Start of DATASET ENTRIES

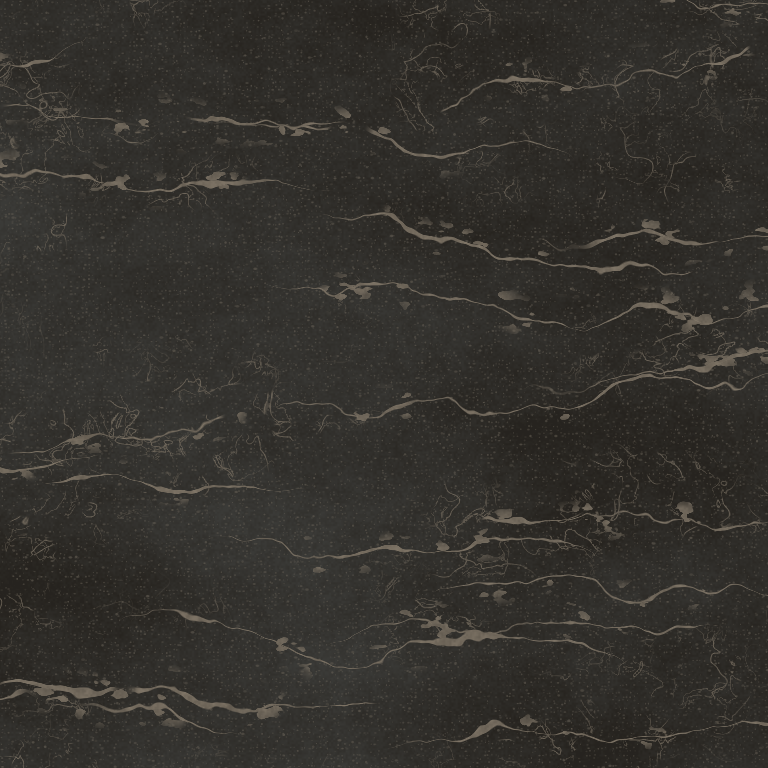
Reproduce this texture procedurally as a WebGL 2 fragment shader.

```glsl
#version 300 es
precision highp float;

uniform vec2 u_resolution;
out vec4 fragColor;

const int VEIN_COUNT = 23;
const vec3 DARK_STONE = vec3(0.150, 0.138, 0.120);
const vec3 PALE_STONE = vec3(0.222, 0.220, 0.208);
const vec3 VEIN_COLOR = vec3(0.445, 0.410, 0.360);
const vec3 SPECK_COLOR = vec3(0.390, 0.365, 0.325);

float hash(vec2 p) {
    vec3 q = fract(p.xyx * 0.1031);
    q += dot(q, q.yzx + 33.33);
    return fract((q.x + q.y) * q.z);
}

float noise(vec2 p) {
    vec2 cell = floor(p);
    vec2 f = fract(p);
    f = f * f * (3.0 - 2.0 * f);
    float low = mix(hash(cell), hash(cell + vec2(1.0, 0.0)), f.x);
    float high = mix(hash(cell + vec2(0.0, 1.0)), hash(cell + vec2(1.0)), f.x);
    return mix(low, high, f.y);
}

float fbm(vec2 p, int octaves) {
    float sum = 0.0, weight = 0.5, total = 0.0;
    for (int i = 0; i < octaves; i++) {
        sum += weight * noise(p);
        total += weight;
        weight *= 0.5;
        p = mat2(1.6, 1.2, -1.2, 1.6) * p + 17.3;
    }
    return sum / total;
}

// Coverage in x, distance to the visible part of the path in y
vec2 vein(vec2 p, float id, float pixel) {
    float start = hash(vec2(id, 3.0)) * 1.15 - 0.35;
    float span = mix(0.35, 0.85, hash(vec2(id, 11.0)));
    float along = (p.x - start) / span;
    float taper = smoothstep(0.0, 0.2, along) * (1.0 - smoothstep(0.7, 1.0, along));

    float level = (id + hash(vec2(id, 23.0))) / float(VEIN_COUNT);
    float slope = mix(-0.16, 0.12, hash(vec2(id, 31.0)));
    float wander = 0.07 * (fbm(vec2(p.x * 6.0, id * 19.7), 4) - 0.5);
    float dist = abs(p.y - level - slope * (along - 0.5) * span - wander);

    float swell = noise(vec2(p.x * 19.0, id * 7.3));
    float ragged = noise(p * vec2(90.0, 150.0));
    float halfWidth = taper * (0.0006 + 0.0052 * swell * swell * swell) * (0.5 + ragged);
    float present = smoothstep(0.26, 0.38, noise(vec2(p.x * 13.0, id * 5.1 + 40.0)) + 0.25 * taper - 0.1);
    float cover = clamp(0.5 + (halfWidth - dist) / pixel, 0.0, 1.0);
    return vec2(cover * present * smoothstep(0.0, 0.12, taper), dist + 0.2 * (1.0 - taper));
}

// Thin curling contour of a noise field
float filament(vec2 p, float frequency, float halfWidth, float pixel) {
    vec2 bend = vec2(fbm(p * frequency * 0.8, 3), fbm(p * frequency * 0.8 + 51.0, 3));
    float field = fbm(p * frequency + 2.2 * bend, 4) - 0.5;
    float slope = max(length(vec2(dFdx(field), dFdy(field))) / pixel, frequency * 0.25);
    return clamp(0.5 + (halfWidth - abs(field) / slope) / pixel, 0.0, 1.0);
}

// One jittered mineral grain per cell, kept inside its cell
float specks(vec2 p, float cells, float density, float radius, float pixel) {
    vec2 id = floor(p * cells);
    vec2 jitter = mix(vec2(0.25), vec2(0.75), vec2(hash(id + 5.0), hash(id + 91.0)));
    vec2 offset = (fract(p * cells) - jitter) / cells;
    offset.x *= mix(0.6, 1.3, hash(id + 47.0));
    float size = radius * mix(0.5, 1.2, hash(id + 133.0));
    float cover = clamp(0.5 + (size - length(offset)) / pixel, 0.0, 1.0);
    return cover * step(hash(id + 211.0), density) * mix(0.25, 0.85, hash(id + 307.0));
}

void main() {
    vec2 p = gl_FragCoord.xy / u_resolution;
    float pixel = 1.0 / u_resolution.y;

    // Clouded stone with fine grain
    float cloud = fbm(p * vec2(2.6, 5.0) + 4.0, 5);
    float mottle = fbm(p * 45.0, 3) - 0.5;
    float grain = noise(p * 370.0) - 0.5;
    float tone = 0.5 + 1.8 * (cloud - 0.5) + 0.35 * mottle + 0.35 * grain;
    vec3 color = mix(DARK_STONE, PALE_STONE, clamp(tone, 0.0, 1.1));

    // Scattered mineral specks
    float dust = specks(p, 210.0, 0.38, 0.0010, pixel);
    dust = max(dust, specks(p + 0.37, 120.0, 0.20, 0.0014, pixel));
    color = mix(color, SPECK_COLOR, dust * 0.75);

    // Broken, mostly horizontal veins
    vec2 warp = vec2(fbm(p * 7.0, 5), fbm(p * 7.0 + 83.0, 5)) - 0.5;
    vec2 bent = p + warp * vec2(0.05, 0.085);
    float veins = 0.0;
    float nearest = 1.0;
    for (int i = 0; i < VEIN_COUNT; i++) {
        vec2 strand = vein(bent, float(i), pixel);
        veins = max(veins, strand.x);
        nearest = min(nearest, strand.y);
    }

    // Curling threads and chips gathered around the veins
    float halo = 1.0 - smoothstep(0.004, 0.035, nearest);
    float patches = smoothstep(0.54, 0.70, fbm(p * vec2(5.0, 9.0) + 29.0, 3) + 0.10 * halo);
    float breaks = smoothstep(0.42, 0.58, noise(p * 38.0 + 9.0));
    float threads = filament(p, 17.0, 0.0006, pixel);
    threads = max(threads, 0.8 * filament(p + 3.1, 30.0, 0.0004, pixel));
    float chips = smoothstep(0.70, 0.73, fbm(p * vec2(38.0, 70.0) + 61.0, 3)) * halo;
    veins = max(veins, max(threads * patches * breaks * 0.85, chips * 0.9));

    vec3 veinTint = VEIN_COLOR * (0.94 + 0.16 * noise(p * 130.0) + 0.10 * grain);
    fragColor = vec4(mix(color, veinTint, veins), 1.0);
}
```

End of DATASET ENTRIES

DESCRIPTION OF THE TASK: Excluding pictures, print all lines above exactly.

ANSWER BELOW:
Reproduce this texture procedurally as a WebGL 2 fragment shader.

```glsl
#version 300 es
precision highp float;

uniform vec2 u_resolution;
out vec4 fragColor;

const int VEIN_COUNT = 23;
const vec3 DARK_STONE = vec3(0.150, 0.138, 0.120);
const vec3 PALE_STONE = vec3(0.222, 0.220, 0.208);
const vec3 VEIN_COLOR = vec3(0.445, 0.410, 0.360);
const vec3 SPECK_COLOR = vec3(0.390, 0.365, 0.325);

float hash(vec2 p) {
    vec3 q = fract(p.xyx * 0.1031);
    q += dot(q, q.yzx + 33.33);
    return fract((q.x + q.y) * q.z);
}

float noise(vec2 p) {
    vec2 cell = floor(p);
    vec2 f = fract(p);
    f = f * f * (3.0 - 2.0 * f);
    float low = mix(hash(cell), hash(cell + vec2(1.0, 0.0)), f.x);
    float high = mix(hash(cell + vec2(0.0, 1.0)), hash(cell + vec2(1.0)), f.x);
    return mix(low, high, f.y);
}

float fbm(vec2 p, int octaves) {
    float sum = 0.0, weight = 0.5, total = 0.0;
    for (int i = 0; i < octaves; i++) {
        sum += weight * noise(p);
        total += weight;
        weight *= 0.5;
        p = mat2(1.6, 1.2, -1.2, 1.6) * p + 17.3;
    }
    return sum / total;
}

// Coverage in x, distance to the visible part of the path in y
vec2 vein(vec2 p, float id, float pixel) {
    float start = hash(vec2(id, 3.0)) * 1.15 - 0.35;
    float span = mix(0.35, 0.85, hash(vec2(id, 11.0)));
    float along = (p.x - start) / span;
    float taper = smoothstep(0.0, 0.2, along) * (1.0 - smoothstep(0.7, 1.0, along));

    float level = (id + hash(vec2(id, 23.0))) / float(VEIN_COUNT);
    float slope = mix(-0.16, 0.12, hash(vec2(id, 31.0)));
    float wander = 0.07 * (fbm(vec2(p.x * 6.0, id * 19.7), 4) - 0.5);
    float dist = abs(p.y - level - slope * (along - 0.5) * span - wander);

    float swell = noise(vec2(p.x * 19.0, id * 7.3));
    float ragged = noise(p * vec2(90.0, 150.0));
    float halfWidth = taper * (0.0006 + 0.0052 * swell * swell * swell) * (0.5 + ragged);
    float present = smoothstep(0.26, 0.38, noise(vec2(p.x * 13.0, id * 5.1 + 40.0)) + 0.25 * taper - 0.1);
    float cover = clamp(0.5 + (halfWidth - dist) / pixel, 0.0, 1.0);
    return vec2(cover * present * smoothstep(0.0, 0.12, taper), dist + 0.2 * (1.0 - taper));
}

// Thin curling contour of a noise field
float filament(vec2 p, float frequency, float halfWidth, float pixel) {
    vec2 bend = vec2(fbm(p * frequency * 0.8, 3), fbm(p * frequency * 0.8 + 51.0, 3));
    float field = fbm(p * frequency + 2.2 * bend, 4) - 0.5;
    float slope = max(length(vec2(dFdx(field), dFdy(field))) / pixel, frequency * 0.25);
    return clamp(0.5 + (halfWidth - abs(field) / slope) / pixel, 0.0, 1.0);
}

// One jittered mineral grain per cell, kept inside its cell
float specks(vec2 p, float cells, float density, float radius, float pixel) {
    vec2 id = floor(p * cells);
    vec2 jitter = mix(vec2(0.25), vec2(0.75), vec2(hash(id + 5.0), hash(id + 91.0)));
    vec2 offset = (fract(p * cells) - jitter) / cells;
    offset.x *= mix(0.6, 1.3, hash(id + 47.0));
    float size = radius * mix(0.5, 1.2, hash(id + 133.0));
    float cover = clamp(0.5 + (size - length(offset)) / pixel, 0.0, 1.0);
    return cover * step(hash(id + 211.0), density) * mix(0.25, 0.85, hash(id + 307.0));
}

void main() {
    vec2 p = gl_FragCoord.xy / u_resolution;
    float pixel = 1.0 / u_resolution.y;

    // Clouded stone with fine grain
    float cloud = fbm(p * vec2(2.6, 5.0) + 4.0, 5);
    float mottle = fbm(p * 45.0, 3) - 0.5;
    float grain = noise(p * 370.0) - 0.5;
    float tone = 0.5 + 1.8 * (cloud - 0.5) + 0.35 * mottle + 0.35 * grain;
    vec3 color = mix(DARK_STONE, PALE_STONE, clamp(tone, 0.0, 1.1));

    // Scattered mineral specks
    float dust = specks(p, 210.0, 0.38, 0.0010, pixel);
    dust = max(dust, specks(p + 0.37, 120.0, 0.20, 0.0014, pixel));
    color = mix(color, SPECK_COLOR, dust * 0.75);

    // Broken, mostly horizontal veins
    vec2 warp = vec2(fbm(p * 7.0, 5), fbm(p * 7.0 + 83.0, 5)) - 0.5;
    vec2 bent = p + warp * vec2(0.05, 0.085);
    float veins = 0.0;
    float nearest = 1.0;
    for (int i = 0; i < VEIN_COUNT; i++) {
        vec2 strand = vein(bent, float(i), pixel);
        veins = max(veins, strand.x);
        nearest = min(nearest, strand.y);
    }

    // Curling threads and chips gathered around the veins
    float halo = 1.0 - smoothstep(0.004, 0.035, nearest);
    float patches = smoothstep(0.54, 0.70, fbm(p * vec2(5.0, 9.0) + 29.0, 3) + 0.10 * halo);
    float breaks = smoothstep(0.42, 0.58, noise(p * 38.0 + 9.0));
    float threads = filament(p, 17.0, 0.0006, pixel);
    threads = max(threads, 0.8 * filament(p + 3.1, 30.0, 0.0004, pixel));
    float chips = smoothstep(0.70, 0.73, fbm(p * vec2(38.0, 70.0) + 61.0, 3)) * halo;
    veins = max(veins, max(threads * patches * breaks * 0.85, chips * 0.9));

    vec3 veinTint = VEIN_COLOR * (0.94 + 0.16 * noise(p * 130.0) + 0.10 * grain);
    fragColor = vec4(mix(color, veinTint, veins), 1.0);
}
```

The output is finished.